We use who to ask questions about people:

Who is that?
Who lives here?
Who did you see?

We use whose to ask about possession:

Whose coat is this? [or] Whose is this coat?
Whose book is that? [or] Whose is that book?
Whose bags are those? [or] Whose are those bags?

We use what to ask questions about things:

What is that?
What do you want?

We use which to ask someone to choose something:

Which came first, the chicken or the egg?
I’ve got two books. Which do you want?

We can also use what and which with nouns:

What subjects did you study at school?
What newspaper do you read?
Which newspaper do you read – the Times or the Guardian?
Which book do you want?
Which one is yours?

Questions with prepositions:

Questions ending in prepositions are very common in English. After Who, Which or What we often have a preposition at the end of the sentence:

Who does this book belong to?
What are you looking for?
Which university did you go to?
What country do you come from?



Reorder the words to make questions




Hello Sir,

I have a question: in the clause I have got two books. Which do you want?, the correct question wasn't: Which one do you want?

Hello Shark,

Both 'Which do you want?' and 'Which one do you want?' are correct here. You can use either sentence.


Best wishes,


The LearnEnglish Team

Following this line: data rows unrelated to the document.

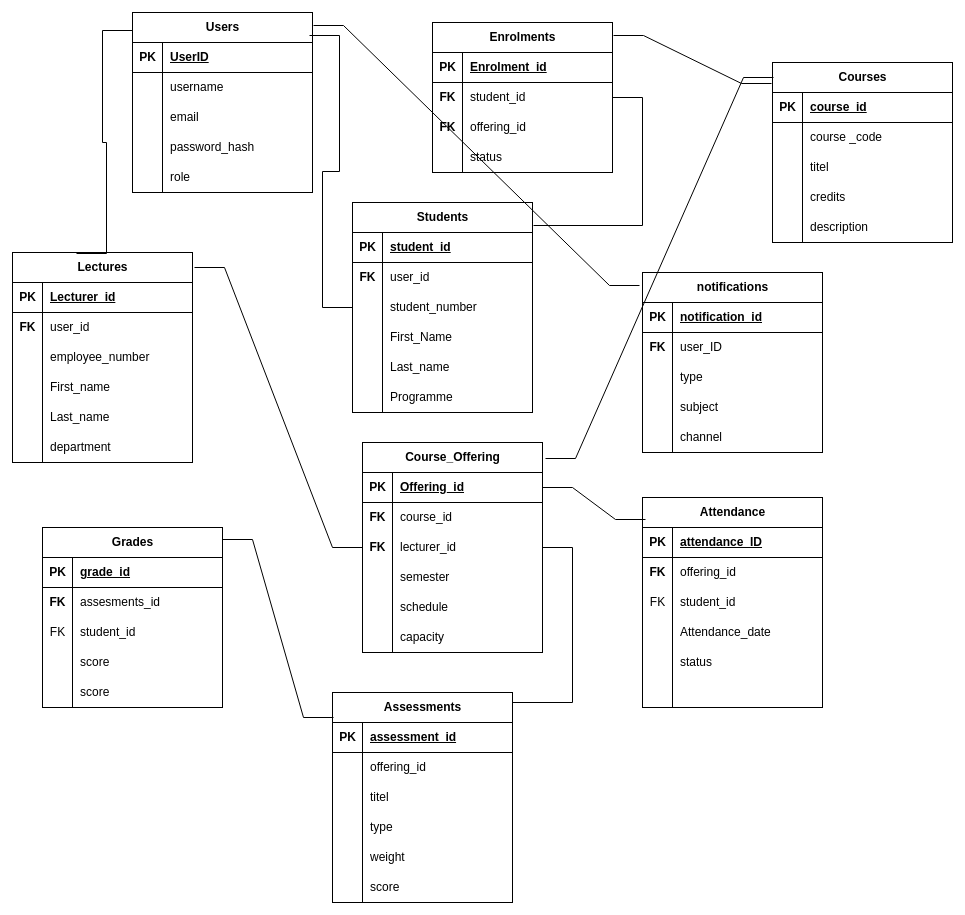
<!DOCTYPE html>
<html lang="en">
<head>
<meta charset="utf-8">
<title>Course management entity diagram</title>
<style>
:root { --paper: #fff; --ink: #000; --row: 30px; }
* { box-sizing: border-box; }
html, body { margin: 0; }
body { width: 965px; height: 915px; overflow: hidden; background: var(--paper); }
.diagram {
  position: relative; width: 965px; height: 915px; overflow: hidden;
  color: var(--ink); font: 12px/29px "Liberation Sans", Arial, sans-serif;
}
.entity {
  position: absolute; left: var(--x); top: var(--y); width: 181px;
  border: 1px solid var(--ink); background: var(--paper);
}
.entity h2 {
  margin: 0; height: var(--row); border-bottom: 1px solid var(--ink);
  font: inherit; font-weight: bold; text-align: center;
}
.fields { display: grid; grid-template-columns: var(--row) 1fr; grid-auto-rows: var(--row); margin: 0 0 -1px; }
.fields dt { border-right: 1px solid var(--ink); text-align: center; font-weight: bold; }
.fields dd { margin: 0; padding-left: 7px; white-space: nowrap; }
.fields dt:first-child, .fields dt:first-child + dd { border-bottom: 1px solid var(--ink); }
.fields dt:first-child + dd { font-weight: bold; text-decoration: underline; }
.fields dt.light { font-weight: normal; }
.relations { position: absolute; inset: 0; fill: none; stroke: var(--ink); stroke-width: 1; }
</style>
</head>
<body>
<main class="diagram">

<section class="entity" style="--x:132px;--y:12px">
  <h2>Users</h2>
  <dl class="fields">
    <dt>PK</dt><dd>UserID</dd>
    <dt></dt><dd>username</dd>
    <dt></dt><dd>email</dd>
    <dt></dt><dd>password_hash</dd>
    <dt></dt><dd>role</dd>
  </dl>
</section>

<section class="entity" style="--x:432px;--y:22px">
  <h2>Enrolments</h2>
  <dl class="fields">
    <dt>PK</dt><dd>Enrolment_id</dd>
    <dt>FK</dt><dd>student_id</dd>
    <dt>FK</dt><dd>offering_id</dd>
    <dt></dt><dd>status</dd>
  </dl>
</section>

<section class="entity" style="--x:772px;--y:62px">
  <h2>Courses</h2>
  <dl class="fields">
    <dt>PK</dt><dd>course_id</dd>
    <dt></dt><dd>course _code</dd>
    <dt></dt><dd>titel</dd>
    <dt></dt><dd>credits</dd>
    <dt></dt><dd>description</dd>
  </dl>
</section>

<section class="entity" style="--x:352px;--y:202px">
  <h2>Students</h2>
  <dl class="fields">
    <dt>PK</dt><dd>student_id</dd>
    <dt>FK</dt><dd>user_id</dd>
    <dt></dt><dd>student_number</dd>
    <dt></dt><dd>First_Name</dd>
    <dt></dt><dd>Last_name</dd>
    <dt></dt><dd>Programme</dd>
  </dl>
</section>

<section class="entity" style="--x:12px;--y:252px">
  <h2>Lectures</h2>
  <dl class="fields">
    <dt>PK</dt><dd>Lecturer_id</dd>
    <dt>FK</dt><dd>user_id</dd>
    <dt></dt><dd>employee_number</dd>
    <dt></dt><dd>First_name</dd>
    <dt></dt><dd>Last_name</dd>
    <dt></dt><dd>department</dd>
  </dl>
</section>

<section class="entity" style="--x:642px;--y:272px">
  <h2>notifications</h2>
  <dl class="fields">
    <dt>PK</dt><dd>notification_id</dd>
    <dt>FK</dt><dd>user_ID</dd>
    <dt></dt><dd>type</dd>
    <dt></dt><dd>subject</dd>
    <dt></dt><dd>channel</dd>
  </dl>
</section>

<section class="entity" style="--x:362px;--y:442px">
  <h2>Course_Offering</h2>
  <dl class="fields">
    <dt>PK</dt><dd>Offering_id</dd>
    <dt>FK</dt><dd>course_id</dd>
    <dt>FK</dt><dd>lecturer_id</dd>
    <dt></dt><dd>semester</dd>
    <dt></dt><dd>schedule</dd>
    <dt></dt><dd>capacity</dd>
  </dl>
</section>

<section class="entity" style="--x:642px;--y:497px">
  <h2>Attendance</h2>
  <dl class="fields">
    <dt>PK</dt><dd>attendance_ID</dd>
    <dt>FK</dt><dd>offering_id</dd>
    <dt class="light">FK</dt><dd>student_id</dd>
    <dt></dt><dd>Attendance_date</dd>
    <dt></dt><dd>status</dd>
    <dt></dt><dd></dd>
  </dl>
</section>

<section class="entity" style="--x:42px;--y:527px">
  <h2>Grades</h2>
  <dl class="fields">
    <dt>PK</dt><dd>grade_id</dd>
    <dt>FK</dt><dd>assesments_id</dd>
    <dt class="light">FK</dt><dd>student_id</dd>
    <dt></dt><dd>score</dd>
    <dt></dt><dd>score</dd>
  </dl>
</section>

<section class="entity" style="--x:332px;--y:692px">
  <h2>Assessments</h2>
  <dl class="fields">
    <dt>PK</dt><dd>assessment_id</dd>
    <dt></dt><dd>offering_id</dd>
    <dt></dt><dd>titel</dd>
    <dt></dt><dd>type</dd>
    <dt></dt><dd>weight</dd>
    <dt></dt><dd>score</dd>
  </dl>
</section>

<svg class="relations" width="965" height="915" viewBox="0 0 965 915" aria-hidden="true">
  <g transform="translate(.5 .5)">
    <polyline id="users-lectures" points="132,30 102,30 102,142 106,142 106,253 76,253"/>
    <polyline id="users-students" points="309,35 339,35 339,171 322,171 322,307 352,307"/>
    <polyline id="users-notifications" points="313,25 343,25 609,285 639,285"/>
    <polyline id="enrolments-courses" points="613,35 643,35 741,83 771,83"/>
    <polyline id="enrolments-students" points="612,97 642,97 642,225 533,225"/>
    <polyline id="offering-courses" points="545,458 575,458 743,77 773,77"/>
    <polyline id="lectures-offering" points="194,267 224,267 332,547 362,547"/>
    <polyline id="offering-attendance" points="542,487 572,487 615,519 645,519"/>
    <polyline id="offering-assessments" points="542,547 572,547 572,702 512,702"/>
    <polyline id="grades-assessments" points="222,539 252,539 303,717 333,717"/>
  </g>
</svg>

</main>
</body>
</html>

If the answer is "The ducks were swimming in the pond," what would the question be?
1. Who were swimming in the pond?
2. What were swimming in the pond?

Kindly provide the usage as well. Thank you.

Hello Dr. Mustafa Siddiqui,

In general, we treat animals as objects rather than people, grammatically speaking, and so would not tend to use 'who' here. The exception would be animals with which we feel a particular affinity, such as pets, which we tend to speak of as people, using 'who', 'he', 'she' and so on.


Best wishes,


The LearnEnglish Team

"who does she remind you of?" I don't understand this sentece. what does it mean?

Hello volkan gürler,

This question is asking the person what her appearance, character or behaviour is similar to. For example, I might say this:

My friend Bob reminds me of Mike Tyson because he has a very similar tattoo.


Best wishes,


The LearnEnglish Team

Hello... Just discovered this site and now have it bookmarked. I've drawn an absolute blank trying to think of a way to reword "attaching links about the childhood friend you remind me so much of" without sounding stuffy. Is it ever okay to use "of" at the end of a sentence? Thank you.

Hello LoreBeth,

That sentence is perfectly fine. The rule that a sentence should not end with a preposition was never germane to English but rather was an imposition by grammarians and writers who wished to make English as similar to Latin as possible.

You can find a discussion of the topic here.


Best wishes,


The LearnEnglish Team

Hi, what is the diffrence between those two senteces "What newspaper do you read?" and
"Which newspaper do you read". or those two sample is the same meaning?

Hello volkan gürler,

In many contexts you can use either 'what' or 'which' in these questions, though there is a slight difference. We use 'what' in general questions where you can choose anything as your answer. We use 'which' when the question is about a smaller group. For example, if I wanted to know your favourite film then I would ask What is your favourite film? However, if we were standing in front of a collection of films on DVD and I wanted you to choose one of these then I would ask Which is your favourite (film)?

In other words when we use which we are really asking which of these. When we use what we are asking in general terms.


Best wishes,


The LearnEnglish Team